What is activism? It gets a bad rap these days. When many people think of activism, they imagine protestors in the streets rioting. Many people are hesitant to label themselves as activists because they feel like they aren’t doing enough.
For a long time I was this way. I didn’t think I could call myself an activist because I didn’t participate in demonstrations. I thought about the Civil Rights Movement and all the people who put their bodies on the line marching in the streets and getting arrested.
I was too afraid to expose myself like that (and so afraid of getting arrested). I felt like if I wasn’t ready for that kind of sacrifice for the cause, I couldn’t call myself an activist.
But then I started reimagining what an activist looks like. Yes, the people who take to the streets have such an important role in the movement for liberation, but that isn’t the only role necessary.
Activism is “the policy or action of using vigorous campaigning to bring about political or social change.”
There are many ways you can be an activist. I started the Activism 101 series to help you learn the ways in which you want to shape your activist identity. Come back for more posts about different ways to stay active. Here are four ways to get you started:
There is a shallow side to volunteering, but there is also great joy found in spending your time helping people in need. There are some good organizations that rely on volunteers to sustain the great work they do. This is great if you have other commitments, or want to work with multiple causes you care about.

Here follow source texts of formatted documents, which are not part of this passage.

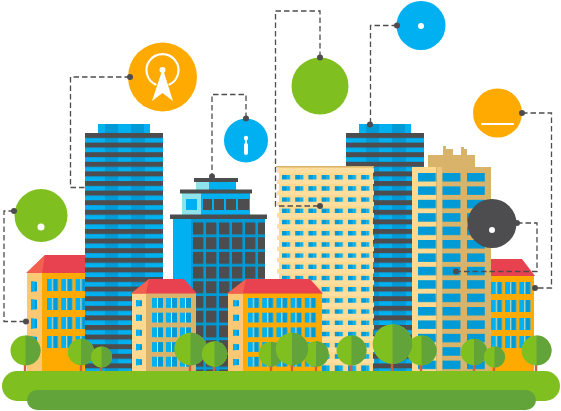
<!DOCTYPE html>
<html lang="en">
<head>
<meta charset="utf-8">
<title>Connected city</title>
<style>
:root{--blue:#00b0f0;--blue-deep:#009bd6;--aqua:#8fe3ea;--slate:#4d4d4f;--green:#80bf20;--leaf:#62a43a;--orange:#ffaa00;--cream:#ffd98f;--tan:#d9b36a;--sand:#fbc873;--red:#e8414f;--red-light:#f2604f;--trunk:#d0603c}
html,body{margin:0;background:#fff;overflow:hidden}
svg{display:block;width:561px;height:411px}
.blue{fill:var(--blue)}.deep{fill:var(--blue-deep)}.aqua{fill:var(--aqua)}.slate{fill:var(--slate)}
.green{fill:var(--green)}.leaf{fill:var(--leaf)}.orange{fill:var(--orange)}.cream{fill:var(--cream)}
.tan{fill:var(--tan)}.sand{fill:var(--sand)}.red{fill:var(--red)}.red-light{fill:var(--red-light)}.white{fill:#fff}
.trunks{stroke:var(--trunk);stroke-width:2.4;fill:none}
.links{fill:none;stroke:var(--slate);stroke-width:1.3;stroke-dasharray:5.5 3}
.signal{fill:none;stroke:#fff;stroke-width:2.2;stroke-linecap:round}
</style>
</head>
<body>
<svg viewBox="0 0 561 411" role="img" aria-label="City skyline with connected service points">
<defs>
<pattern id="floors" width="78" height="9.6" patternUnits="userSpaceOnUse">
  <rect class="blue" width="78" height="9.6"/>
  <rect class="deep" x="20" width="13" height="9.6"/><rect class="deep" x="46" width="14" height="9.6"/>
  <rect class="slate" width="78" height="5"/>
</pattern>
<g id="dark-tower">
  <rect class="blue" x="13" y="-9" width="52" height="10"/>
  <rect class="deep" x="20" y="-9" width="13" height="10"/><rect class="deep" x="46" y="-9" width="13" height="10"/>
  <rect width="78" height="238" fill="url(#floors)"/>
</g>
<pattern id="office-panes" x="193" y="222.5" width="13" height="14.7" patternUnits="userSpaceOnUse">
  <rect class="slate" width="10.4" height="12"/>
</pattern>
<pattern id="beige-panes" x="282" y="175" width="13.2" height="11.2" patternUnits="userSpaceOnUse">
  <rect class="deep" width="5" height="8"/><rect class="blue" x="5" width="3" height="8"/>
</pattern>
<pattern id="wide-panes" x="418" y="173" width="24.5" height="13.4" patternUnits="userSpaceOnUse">
  <rect class="deep" width="18" height="8.5"/>
</pattern>
<g id="window"><rect width="11" height="12" fill="#ffe3a5"/><rect class="blue" width="5" height="12"/><rect class="deep" x="6" width="5" height="12"/></g>
<g id="slit"><path class="blue" d="M0 0L6 1V10L0 11Z"/><path class="deep" d="M4 .7L6 1V10L4 10.4Z"/></g>
<pattern id="house-panes-left" x="47" y="279" width="14.3" height="19" patternUnits="userSpaceOnUse"><use href="#window"/></pattern>
<pattern id="house-panes-mid" x="152" y="298" width="14" height="14.7" patternUnits="userSpaceOnUse"><use href="#window" transform="scale(1 .82)"/></pattern>
<pattern id="house-panes-wide" x="248" y="298" width="14.2" height="14.7" patternUnits="userSpaceOnUse"><use href="#window" transform="scale(1 .82)"/></pattern>
<pattern id="house-panes-right" x="491" y="282" width="14.2" height="18" patternUnits="userSpaceOnUse"><use href="#window"/></pattern>
<g id="crown"><circle class="green" r="10"/><path class="leaf" d="M0 -10A10 10 0 0 1 0 10Z"/></g>
</defs>

<g id="towers">
  <use href="#dark-tower" x="85" y="133"/>
  <use href="#dark-tower" x="346" y="133"/>

  <g id="stepped-office">
    <rect class="aqua" x="196" y="181" width="13" height="10"/><rect class="blue" x="209" y="181" width="27" height="10"/>
    <rect class="slate" x="194" y="178" width="44" height="4"/>
    <rect class="aqua" x="182" y="193" width="19" height="22"/><rect class="blue" x="201" y="193" width="49" height="22"/>
    <rect class="blue" x="186" y="199" width="11" height="11"/>
    <path class="slate" d="M203 199h9v11h-9zM214 199h10v11h-10zM226 199h10v11h-10zM238 199h11v11h-11z"/>
    <rect class="slate" x="180" y="189.500" width="72" height="4"/>
    <rect class="blue" x="173" y="218" width="92" height="153"/><rect class="deep" x="191" y="218" width="74" height="153"/>
    <rect x="193" y="222" width="72" height="149" fill="url(#office-panes)"/>
    <rect class="slate" x="170" y="214.500" width="97" height="4.500"/>
  </g>

  <g id="beige-block">
    <rect class="cream" x="279" y="167" width="94" height="204"/>
    <rect x="282" y="175" width="91" height="196" fill="url(#beige-panes)"/>
    <path d="M277 170.500H374M277 181.700H374M277 192.900H374M277 204.100H374M277 215.300H374M277 226.500H374M277 237.700H374M277 248.900H374M277 260.100H374M277 271.300H374M277 282.500H374M277 293.700H374M277 304.900H374M277 316.100H374M277 327.300H374M277 338.500H374M277 349.700H374M277 360.900H374" stroke="#ffdf9f" stroke-width="4.500"/>
    <rect class="tan" x="276" y="166" width="98" height="1.500"/>
  </g>

  <g id="tan-block">
    <path class="tan" d="M428 155h15v-9h3v3h7v6h8v-8h3v2h3v6h8v12h-47z"/>
    <rect class="cream" x="412" y="167" width="25" height="204"/><rect class="tan" x="436" y="167" width="55" height="204"/>
    <rect x="418" y="173" width="73" height="198" fill="url(#wide-panes)"/>
    <rect class="cream" x="437" y="167" width="5" height="204" opacity=".5"/>
    <rect class="tan" x="461" y="167" width="6" height="204"/>
    <rect class="tan" x="485" y="167" width="6" height="204"/>
  </g>
</g>

<g id="houses">
  <g id="left-house">
    <path class="sand" d="M27 272h15v99H27z"/><rect class="orange" x="42" y="272" width="43" height="99"/>
    <path class="red" d="M45 255H85V273H27Z"/><path class="red-light" d="M45 255L42 273H26Z"/>
    <rect x="47" y="279" width="38" height="70" fill="url(#house-panes-left)"/>
    <use href="#slit" x="31" y="281"/><use href="#slit" x="31" y="299"/><use href="#slit" x="31" y="318"/><use href="#slit" x="31" y="336"/>
  </g>
  <g id="middle-house">
    <rect class="cream" x="132" y="293" width="15" height="78"/><rect class="tan" x="146" y="293" width="50" height="78"/>
    <path class="red" d="M149 279H184L197 293.500H131Z"/><path class="red-light" d="M149 279L146 293.500H131Z"/>
    <rect x="152" y="298" width="40" height="70" fill="url(#house-panes-mid)"/>
    <g transform="translate(136 300) scale(1 .6)"><use href="#slit"/><use href="#slit" y="24"/><use href="#slit" y="49"/><use href="#slit" y="73"/><use href="#slit" y="98"/></g>
  </g>
  <g id="wide-house">
    <rect class="sand" x="228" y="293" width="16" height="78"/><rect class="orange" x="243" y="293" width="79" height="78"/>
    <path class="red" d="M246 279H310L323 293.500H228Z"/><path class="red-light" d="M246 279L243 293.500H227Z"/>
    <rect x="248" y="298" width="69" height="70" fill="url(#house-panes-wide)"/>
    <g transform="translate(233 300) scale(1 .6)"><use href="#slit"/><use href="#slit" y="24"/><use href="#slit" y="49"/><use href="#slit" y="73"/><use href="#slit" y="98"/></g>
  </g>
  <g id="right-house">
    <rect class="orange" x="491" y="275" width="43" height="96"/>
    <path class="red" d="M491 259H522L535 276H491Z"/>
    <rect x="491" y="282" width="40" height="68" fill="url(#house-panes-right)"/>
  </g>
</g>

<g id="trees">
  <path class="trunks" d="M25 350v22M81 351v21M101 357v15M190 349v23M214 354v18M271 354v18M292 349v23M316 354v18M351 350v22M392 344v28M421 350v22M474 351v21M494 357v15M536 350v22"/>
  <use href="#crown" transform="translate(25.500 350.500) scale(1.500)"/>
  <use href="#crown" transform="translate(81 352) scale(1.320)"/>
  <use href="#crown" transform="translate(101.500 357) scale(1.060)"/>
  <use href="#crown" transform="translate(190.500 349) scale(1.620)"/>
  <use href="#crown" transform="translate(214.500 354) scale(1.270)"/>
  <use href="#crown" transform="translate(271 354) scale(1.230)"/>
  <use href="#crown" transform="translate(316 354) scale(1.270)"/>
  <use href="#crown" transform="translate(292 349) scale(1.620)"/>
  <use href="#crown" transform="translate(351.500 350.500) scale(1.500)"/>
  <use href="#crown" transform="translate(421.500 350.500) scale(1.500)"/>
  <use href="#crown" transform="translate(392.500 344) scale(1.980)"/>
  <use href="#crown" transform="translate(474 352) scale(1.320)"/>
  <use href="#crown" transform="translate(494.500 357) scale(1.060)"/>
  <use href="#crown" transform="translate(536.500 350.500) scale(1.500)"/>
</g>

<g id="ground">
  <rect class="green" x="2" y="371" width="558" height="30" rx="15"/>
  <rect class="leaf" x="27" y="390" width="509" height="20" rx="10"/>
</g>

<g id="service-points">
  <circle class="green" cx="41" cy="215.500" r="26.500"/><circle class="white" cx="41" cy="227" r="3.500"/>
  <circle class="orange" cx="162.500" cy="77" r="34.500"/>
  <circle class="blue" cx="246" cy="140.500" r="22"/>
  <circle class="green" cx="320" cy="86" r="28.500"/>
  <circle class="blue" cx="421" cy="25.500" r="24.500"/><circle class="white" cx="421" cy="26" r="3"/>
  <circle class="orange" cx="497.500" cy="113" r="24.500"/><rect class="white" x="481" y="123" width="33" height="2" rx="1"/>
  <circle class="slate" cx="492" cy="223.500" r="24.500"/><circle class="white" cx="492" cy="230" r="3"/>
  <g id="antenna">
    <path class="signal" d="M155.500 84.500A16 16 0 1 1 169.500 84.500"/>
    <circle class="white" cx="162.500" cy="70" r="3"/>
    <path class="white" d="M162 71h1.500L173 101L162.500 93L152 101Z"/>
  </g>
  <g id="info"><circle class="white" cx="246" cy="138" r="2.200"/><rect class="white" x="245.200" y="138" width="1.600" height="6"/><rect class="white" x="244" y="143" width="4" height="12" rx="2"/></g>
</g>

<g id="connections">
  <path class="links" d="M14 211H4V321.500H26M130 77H70.500V187.500H86M246 118V94.500H212V177M320 57V11H275.500V206H320M397 25.500H370.500V124M522 113H551.500V288H535M517 223H537V271.500H456"/>
  <g class="slate"><circle cx="14" cy="211" r="3"/><circle cx="26" cy="321.500" r="3"/><circle cx="130" cy="77" r="3"/><circle cx="246" cy="118.500" r="3"/><circle cx="212" cy="176.500" r="3"/><circle cx="320" cy="57.500" r="3"/><circle cx="320" cy="206" r="3"/><circle cx="397" cy="25.500" r="3"/><circle cx="370" cy="124.500" r="3"/><circle cx="522" cy="113" r="3"/><circle cx="535" cy="288" r="3"/><circle cx="517" cy="223" r="3"/><circle cx="456" cy="271.500" r="3"/></g>
</g>
</svg>
</body>
</html>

It is our right as citizens (naturalize, documented, or undocumented) to be informed of our governing institutions and to influence how we are governed. Know who you elected officials are, how they vote on decisions that affect your life, and how to contact them. All elections are important, so use your right to vote.
Everyone has the power to mobilize people in their community to be more informed about a cause. The more people you get on your team to use their voice and make a change, the better. Some ways people organize include canvassing, calling people in a phone bank, creating petitions, or using social media.
You can also engage in activism by the decisions you make in your personal life. You can boycott businesses that exercise harmful practices, or you can simply model the behavior that makes a difference (like living a low-waste lifestyle or practicing radical self-love). It may not feel like you’re doing anything, but being transparent about your values to others can make a difference.
As you can see there are lots of ways to get involve as an activist. Reading the stories of others and sharing your own stories is also a way. If you love to read, check out the rest of Liberation is Lit!